The Charleston Harbor deepening project has been allocated $17.5 million in federal funding, enabling construction to begin this fall as scheduled.
The project will deepen Charleston Harbor to 52 feet. It is estimated to cost $509 million; the state already set aside $300 million for it. The federal dollars bring the full amount of allocated funds to $317.5 million — roughly $192 million short of the total cost.
The federal dollars are crucial, though; construction could not begin this year without them.
“The significance of this funding for the timeline of our deepening project cannot be overstated — it is tremendous news for Charleston,” S.C. State Ports Authority President and CEO Jim Newsome said in a news release.
Port officials expect to have the deepest harbor on the East Coast by the end of the decade. Because the expansion of the Panama Canal has been completed, the port wants to complete the project quickly so it can handle the bigger ships already being deployed.
The port handled its largest ship to date, the 13,000-TEU Cosco Development, earlier this month. Newsome said more ships of that size are headed for the Port of Charleston.

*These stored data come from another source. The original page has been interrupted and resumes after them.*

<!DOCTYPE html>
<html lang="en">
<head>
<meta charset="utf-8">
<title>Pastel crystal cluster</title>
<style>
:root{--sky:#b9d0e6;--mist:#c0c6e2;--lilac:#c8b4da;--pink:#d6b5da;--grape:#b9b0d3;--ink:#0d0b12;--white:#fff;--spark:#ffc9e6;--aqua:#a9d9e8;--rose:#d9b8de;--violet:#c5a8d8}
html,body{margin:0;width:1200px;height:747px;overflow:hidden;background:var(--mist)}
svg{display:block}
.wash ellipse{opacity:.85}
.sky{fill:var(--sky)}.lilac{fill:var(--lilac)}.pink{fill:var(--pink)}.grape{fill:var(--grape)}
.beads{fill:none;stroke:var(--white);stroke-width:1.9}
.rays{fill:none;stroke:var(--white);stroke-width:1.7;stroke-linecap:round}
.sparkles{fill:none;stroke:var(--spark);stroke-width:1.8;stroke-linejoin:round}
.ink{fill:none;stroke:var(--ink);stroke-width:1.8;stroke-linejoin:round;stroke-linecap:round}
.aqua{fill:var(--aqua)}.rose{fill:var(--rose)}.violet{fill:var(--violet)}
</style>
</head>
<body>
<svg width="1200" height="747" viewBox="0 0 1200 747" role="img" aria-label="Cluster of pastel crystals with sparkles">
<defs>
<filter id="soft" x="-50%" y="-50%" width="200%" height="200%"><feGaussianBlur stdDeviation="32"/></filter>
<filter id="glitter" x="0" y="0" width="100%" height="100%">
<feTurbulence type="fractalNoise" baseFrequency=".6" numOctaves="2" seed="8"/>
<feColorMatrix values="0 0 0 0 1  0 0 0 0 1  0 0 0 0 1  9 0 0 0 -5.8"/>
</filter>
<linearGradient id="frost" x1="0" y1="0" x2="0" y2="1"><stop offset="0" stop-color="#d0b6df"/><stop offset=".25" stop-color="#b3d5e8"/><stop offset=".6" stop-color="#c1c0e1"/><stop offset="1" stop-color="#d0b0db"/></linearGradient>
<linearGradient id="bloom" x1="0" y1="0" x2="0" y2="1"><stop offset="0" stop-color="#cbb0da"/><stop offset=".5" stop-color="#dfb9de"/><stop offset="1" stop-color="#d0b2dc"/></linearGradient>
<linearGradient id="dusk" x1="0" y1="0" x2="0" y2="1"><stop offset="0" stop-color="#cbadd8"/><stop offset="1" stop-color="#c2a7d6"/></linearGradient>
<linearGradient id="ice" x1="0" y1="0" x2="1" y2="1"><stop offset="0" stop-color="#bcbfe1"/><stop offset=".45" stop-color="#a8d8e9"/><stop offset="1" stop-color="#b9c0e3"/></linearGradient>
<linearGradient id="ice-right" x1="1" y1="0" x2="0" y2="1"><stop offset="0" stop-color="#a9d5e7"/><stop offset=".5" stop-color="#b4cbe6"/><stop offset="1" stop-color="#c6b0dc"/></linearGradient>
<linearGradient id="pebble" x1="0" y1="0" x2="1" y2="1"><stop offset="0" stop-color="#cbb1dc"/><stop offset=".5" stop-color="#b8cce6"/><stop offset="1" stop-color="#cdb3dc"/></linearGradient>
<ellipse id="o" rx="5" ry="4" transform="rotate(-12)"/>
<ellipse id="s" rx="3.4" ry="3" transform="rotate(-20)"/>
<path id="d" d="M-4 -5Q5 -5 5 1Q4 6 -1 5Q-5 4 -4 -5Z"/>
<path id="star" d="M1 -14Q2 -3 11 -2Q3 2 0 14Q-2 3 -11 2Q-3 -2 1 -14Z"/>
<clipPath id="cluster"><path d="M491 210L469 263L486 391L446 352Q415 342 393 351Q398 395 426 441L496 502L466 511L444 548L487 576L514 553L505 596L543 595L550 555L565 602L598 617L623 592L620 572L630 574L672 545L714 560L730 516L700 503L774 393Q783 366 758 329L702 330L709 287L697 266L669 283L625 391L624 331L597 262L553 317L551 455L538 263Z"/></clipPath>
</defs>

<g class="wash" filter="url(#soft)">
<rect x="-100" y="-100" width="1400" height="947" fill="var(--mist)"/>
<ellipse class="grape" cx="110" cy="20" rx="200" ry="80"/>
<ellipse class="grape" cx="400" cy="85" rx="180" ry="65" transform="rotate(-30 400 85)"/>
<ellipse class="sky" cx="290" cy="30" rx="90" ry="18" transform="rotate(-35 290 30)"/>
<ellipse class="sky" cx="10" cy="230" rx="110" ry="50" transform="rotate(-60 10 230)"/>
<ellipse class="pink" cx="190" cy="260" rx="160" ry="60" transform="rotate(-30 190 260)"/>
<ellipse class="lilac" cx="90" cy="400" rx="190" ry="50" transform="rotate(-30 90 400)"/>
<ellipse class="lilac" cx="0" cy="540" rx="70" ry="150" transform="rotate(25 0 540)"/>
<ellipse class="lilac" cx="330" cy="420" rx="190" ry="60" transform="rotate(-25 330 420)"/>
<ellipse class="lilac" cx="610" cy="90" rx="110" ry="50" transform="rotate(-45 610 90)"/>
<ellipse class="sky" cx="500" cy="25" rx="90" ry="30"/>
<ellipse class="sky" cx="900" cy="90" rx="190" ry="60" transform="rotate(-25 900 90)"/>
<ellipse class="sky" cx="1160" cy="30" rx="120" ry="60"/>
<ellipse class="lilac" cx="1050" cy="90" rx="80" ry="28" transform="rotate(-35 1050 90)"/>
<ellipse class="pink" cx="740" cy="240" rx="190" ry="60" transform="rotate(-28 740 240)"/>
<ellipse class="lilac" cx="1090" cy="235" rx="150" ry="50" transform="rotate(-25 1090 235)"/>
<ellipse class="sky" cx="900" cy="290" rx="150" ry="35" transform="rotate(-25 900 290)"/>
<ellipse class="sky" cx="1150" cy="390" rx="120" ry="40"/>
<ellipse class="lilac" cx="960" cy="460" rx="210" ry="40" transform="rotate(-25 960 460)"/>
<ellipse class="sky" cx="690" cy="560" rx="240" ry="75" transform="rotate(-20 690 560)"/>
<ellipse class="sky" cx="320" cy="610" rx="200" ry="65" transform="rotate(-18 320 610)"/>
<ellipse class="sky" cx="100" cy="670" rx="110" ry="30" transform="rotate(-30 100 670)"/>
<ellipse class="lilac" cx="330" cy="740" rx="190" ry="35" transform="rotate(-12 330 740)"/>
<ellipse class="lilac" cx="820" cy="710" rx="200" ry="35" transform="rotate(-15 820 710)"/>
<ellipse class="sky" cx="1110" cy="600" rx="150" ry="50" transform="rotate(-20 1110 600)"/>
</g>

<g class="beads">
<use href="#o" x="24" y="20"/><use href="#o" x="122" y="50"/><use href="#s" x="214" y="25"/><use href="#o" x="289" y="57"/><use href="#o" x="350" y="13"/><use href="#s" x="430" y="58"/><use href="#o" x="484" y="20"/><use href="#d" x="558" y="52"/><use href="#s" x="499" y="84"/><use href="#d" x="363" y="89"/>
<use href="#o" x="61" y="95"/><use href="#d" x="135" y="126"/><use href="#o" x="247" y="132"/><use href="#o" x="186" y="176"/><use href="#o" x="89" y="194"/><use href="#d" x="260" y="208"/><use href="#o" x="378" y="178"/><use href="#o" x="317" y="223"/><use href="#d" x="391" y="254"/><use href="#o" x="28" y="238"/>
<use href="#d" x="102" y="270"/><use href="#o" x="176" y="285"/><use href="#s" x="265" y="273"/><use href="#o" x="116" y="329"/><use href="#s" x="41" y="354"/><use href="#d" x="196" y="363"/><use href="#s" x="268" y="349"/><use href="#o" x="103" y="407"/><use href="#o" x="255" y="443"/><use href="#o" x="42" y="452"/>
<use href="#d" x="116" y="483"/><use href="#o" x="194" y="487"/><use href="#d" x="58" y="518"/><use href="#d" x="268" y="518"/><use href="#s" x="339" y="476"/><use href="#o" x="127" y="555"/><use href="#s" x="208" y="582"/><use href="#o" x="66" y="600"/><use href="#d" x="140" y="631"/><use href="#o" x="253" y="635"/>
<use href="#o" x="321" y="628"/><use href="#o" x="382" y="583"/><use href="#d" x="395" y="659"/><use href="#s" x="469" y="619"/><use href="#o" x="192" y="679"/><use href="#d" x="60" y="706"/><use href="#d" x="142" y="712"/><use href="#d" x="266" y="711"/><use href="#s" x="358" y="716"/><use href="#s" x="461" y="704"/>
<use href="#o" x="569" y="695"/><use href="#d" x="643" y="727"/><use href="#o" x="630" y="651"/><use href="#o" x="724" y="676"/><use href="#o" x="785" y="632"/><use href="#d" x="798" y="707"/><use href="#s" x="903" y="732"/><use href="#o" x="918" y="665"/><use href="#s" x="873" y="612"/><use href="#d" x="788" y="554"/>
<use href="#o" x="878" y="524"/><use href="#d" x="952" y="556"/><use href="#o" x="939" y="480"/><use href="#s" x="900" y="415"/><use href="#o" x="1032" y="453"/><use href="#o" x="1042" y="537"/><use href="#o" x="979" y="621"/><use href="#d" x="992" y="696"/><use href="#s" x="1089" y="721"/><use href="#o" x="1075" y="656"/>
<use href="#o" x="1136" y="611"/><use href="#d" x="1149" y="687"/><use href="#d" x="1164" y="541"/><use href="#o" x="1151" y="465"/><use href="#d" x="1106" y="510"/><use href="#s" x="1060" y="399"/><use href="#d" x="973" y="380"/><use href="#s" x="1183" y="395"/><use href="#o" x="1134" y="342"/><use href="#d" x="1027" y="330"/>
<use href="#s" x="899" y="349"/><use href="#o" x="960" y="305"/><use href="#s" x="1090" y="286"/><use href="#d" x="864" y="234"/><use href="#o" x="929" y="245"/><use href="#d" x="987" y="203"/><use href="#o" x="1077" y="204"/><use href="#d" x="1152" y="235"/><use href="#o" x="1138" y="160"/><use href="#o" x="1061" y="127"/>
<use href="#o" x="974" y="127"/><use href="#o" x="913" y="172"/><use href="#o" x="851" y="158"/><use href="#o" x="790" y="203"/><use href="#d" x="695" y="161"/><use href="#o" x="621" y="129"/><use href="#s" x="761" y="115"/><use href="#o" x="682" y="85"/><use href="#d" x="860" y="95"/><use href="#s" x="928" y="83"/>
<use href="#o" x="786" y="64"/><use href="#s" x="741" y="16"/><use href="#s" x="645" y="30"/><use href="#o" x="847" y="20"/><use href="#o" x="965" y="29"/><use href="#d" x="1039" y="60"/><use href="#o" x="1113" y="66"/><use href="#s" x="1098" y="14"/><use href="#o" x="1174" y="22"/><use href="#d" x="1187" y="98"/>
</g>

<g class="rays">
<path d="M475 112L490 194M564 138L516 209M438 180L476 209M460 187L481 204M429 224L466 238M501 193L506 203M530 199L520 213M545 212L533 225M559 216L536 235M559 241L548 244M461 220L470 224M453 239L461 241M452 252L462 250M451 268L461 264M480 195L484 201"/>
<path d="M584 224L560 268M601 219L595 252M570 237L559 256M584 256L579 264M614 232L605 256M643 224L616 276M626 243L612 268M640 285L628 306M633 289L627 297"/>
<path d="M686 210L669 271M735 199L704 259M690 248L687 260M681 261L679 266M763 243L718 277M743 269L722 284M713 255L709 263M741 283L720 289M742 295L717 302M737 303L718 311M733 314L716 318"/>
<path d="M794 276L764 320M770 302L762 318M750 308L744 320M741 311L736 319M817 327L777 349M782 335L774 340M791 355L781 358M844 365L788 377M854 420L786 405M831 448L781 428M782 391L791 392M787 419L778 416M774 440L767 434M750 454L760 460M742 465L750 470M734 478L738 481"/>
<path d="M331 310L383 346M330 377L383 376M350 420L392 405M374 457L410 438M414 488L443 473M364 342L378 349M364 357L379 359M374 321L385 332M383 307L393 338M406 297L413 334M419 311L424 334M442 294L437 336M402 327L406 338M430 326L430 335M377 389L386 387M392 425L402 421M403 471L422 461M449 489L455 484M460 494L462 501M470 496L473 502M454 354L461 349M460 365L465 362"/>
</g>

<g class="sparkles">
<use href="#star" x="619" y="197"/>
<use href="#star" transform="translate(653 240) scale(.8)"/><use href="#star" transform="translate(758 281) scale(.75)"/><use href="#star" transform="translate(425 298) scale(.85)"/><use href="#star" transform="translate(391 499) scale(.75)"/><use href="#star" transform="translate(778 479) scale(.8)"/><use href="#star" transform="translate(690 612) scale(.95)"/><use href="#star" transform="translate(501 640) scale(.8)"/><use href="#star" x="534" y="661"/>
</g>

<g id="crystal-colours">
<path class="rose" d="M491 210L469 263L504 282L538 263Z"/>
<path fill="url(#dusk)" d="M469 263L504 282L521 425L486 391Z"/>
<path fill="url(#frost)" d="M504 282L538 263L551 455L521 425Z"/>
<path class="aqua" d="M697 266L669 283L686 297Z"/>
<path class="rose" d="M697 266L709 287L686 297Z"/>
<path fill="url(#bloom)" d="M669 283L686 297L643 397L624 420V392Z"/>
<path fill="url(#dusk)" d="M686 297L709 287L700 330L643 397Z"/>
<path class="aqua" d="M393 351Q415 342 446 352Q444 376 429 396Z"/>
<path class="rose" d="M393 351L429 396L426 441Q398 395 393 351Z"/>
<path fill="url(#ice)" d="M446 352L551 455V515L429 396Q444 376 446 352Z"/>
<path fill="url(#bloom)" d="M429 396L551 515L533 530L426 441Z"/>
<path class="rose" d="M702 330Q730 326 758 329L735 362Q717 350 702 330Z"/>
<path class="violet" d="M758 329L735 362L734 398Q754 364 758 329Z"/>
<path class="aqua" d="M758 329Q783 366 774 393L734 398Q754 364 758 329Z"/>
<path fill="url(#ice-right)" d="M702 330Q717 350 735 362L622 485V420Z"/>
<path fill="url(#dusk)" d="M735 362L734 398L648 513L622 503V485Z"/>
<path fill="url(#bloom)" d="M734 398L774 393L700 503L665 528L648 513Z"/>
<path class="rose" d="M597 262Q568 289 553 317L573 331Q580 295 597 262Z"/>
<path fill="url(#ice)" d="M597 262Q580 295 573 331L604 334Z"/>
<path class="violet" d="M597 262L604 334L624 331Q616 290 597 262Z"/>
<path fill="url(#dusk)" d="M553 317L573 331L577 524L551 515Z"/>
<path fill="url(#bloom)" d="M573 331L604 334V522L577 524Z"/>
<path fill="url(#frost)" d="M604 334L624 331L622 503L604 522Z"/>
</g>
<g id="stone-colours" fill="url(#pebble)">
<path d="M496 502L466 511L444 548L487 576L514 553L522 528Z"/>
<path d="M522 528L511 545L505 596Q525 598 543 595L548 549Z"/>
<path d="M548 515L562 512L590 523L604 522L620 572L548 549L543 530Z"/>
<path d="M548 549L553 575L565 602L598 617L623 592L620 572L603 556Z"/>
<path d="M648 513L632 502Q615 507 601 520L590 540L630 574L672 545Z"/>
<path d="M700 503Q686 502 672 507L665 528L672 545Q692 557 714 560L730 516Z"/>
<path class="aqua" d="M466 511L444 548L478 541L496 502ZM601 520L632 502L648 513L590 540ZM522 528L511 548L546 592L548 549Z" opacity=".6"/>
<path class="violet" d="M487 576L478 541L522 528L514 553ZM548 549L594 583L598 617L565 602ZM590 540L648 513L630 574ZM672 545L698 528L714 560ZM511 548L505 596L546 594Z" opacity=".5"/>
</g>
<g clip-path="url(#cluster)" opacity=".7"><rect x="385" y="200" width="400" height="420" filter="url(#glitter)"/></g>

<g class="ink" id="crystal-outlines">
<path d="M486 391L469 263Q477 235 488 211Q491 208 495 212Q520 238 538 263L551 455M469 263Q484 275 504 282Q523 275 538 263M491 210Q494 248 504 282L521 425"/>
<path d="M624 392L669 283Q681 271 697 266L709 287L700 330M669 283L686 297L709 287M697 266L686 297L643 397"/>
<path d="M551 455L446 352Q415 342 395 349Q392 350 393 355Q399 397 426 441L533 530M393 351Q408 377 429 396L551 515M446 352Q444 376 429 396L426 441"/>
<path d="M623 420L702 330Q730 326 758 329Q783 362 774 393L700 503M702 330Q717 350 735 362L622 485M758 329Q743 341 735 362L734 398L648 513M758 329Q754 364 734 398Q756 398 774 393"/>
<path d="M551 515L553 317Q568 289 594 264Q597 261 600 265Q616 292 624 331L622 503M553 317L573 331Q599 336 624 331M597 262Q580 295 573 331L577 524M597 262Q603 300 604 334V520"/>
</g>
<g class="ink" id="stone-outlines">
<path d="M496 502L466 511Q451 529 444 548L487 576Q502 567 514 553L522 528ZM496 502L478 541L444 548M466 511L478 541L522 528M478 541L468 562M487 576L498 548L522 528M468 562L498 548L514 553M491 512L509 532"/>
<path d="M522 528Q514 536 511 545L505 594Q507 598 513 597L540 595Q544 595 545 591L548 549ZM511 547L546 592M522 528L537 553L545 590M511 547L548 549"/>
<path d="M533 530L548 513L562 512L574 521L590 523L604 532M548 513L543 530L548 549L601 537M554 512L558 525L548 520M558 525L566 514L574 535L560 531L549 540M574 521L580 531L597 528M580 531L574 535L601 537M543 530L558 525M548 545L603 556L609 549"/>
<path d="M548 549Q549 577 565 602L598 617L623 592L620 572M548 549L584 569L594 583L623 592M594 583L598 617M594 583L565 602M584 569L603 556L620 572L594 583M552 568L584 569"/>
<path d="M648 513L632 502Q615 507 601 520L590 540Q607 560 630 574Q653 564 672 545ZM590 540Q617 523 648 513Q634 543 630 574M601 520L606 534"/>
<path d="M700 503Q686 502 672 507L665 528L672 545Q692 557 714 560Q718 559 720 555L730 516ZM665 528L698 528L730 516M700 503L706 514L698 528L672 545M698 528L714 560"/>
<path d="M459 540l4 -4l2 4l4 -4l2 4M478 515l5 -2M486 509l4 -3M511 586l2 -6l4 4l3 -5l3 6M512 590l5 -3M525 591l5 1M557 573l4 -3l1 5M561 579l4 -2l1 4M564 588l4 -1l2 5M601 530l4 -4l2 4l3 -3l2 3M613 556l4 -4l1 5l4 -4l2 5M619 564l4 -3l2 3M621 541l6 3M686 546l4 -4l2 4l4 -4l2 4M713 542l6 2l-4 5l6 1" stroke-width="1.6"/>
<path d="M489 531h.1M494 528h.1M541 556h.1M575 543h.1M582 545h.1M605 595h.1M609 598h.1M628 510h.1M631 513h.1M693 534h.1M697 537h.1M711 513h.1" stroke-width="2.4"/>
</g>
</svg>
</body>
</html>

With a 52-foot-deep harbor, the port will be able to handle the larger containerships fully loaded without tidal restriction, the ports authority said.
Board members, S.C. legislators and business leaders from across the state applauded the funding news, saying a deeper harbor will support business growth statewide for decades to come.
“The business community is incredibly grateful that our congressional delegation has kept the Charleston Harbor deepening project on track,” S.C. Chamber of Commerce CEO Ted Pitts said in a news release. “With one in 11 jobs tied to the port’s $53 billion annual economic impact, today’s announcement is great news for our businesses.”
The port also received $16.1 million in operations and maintenance dollars, which will enable routine maintenance dredging needed before the deepening work can begin.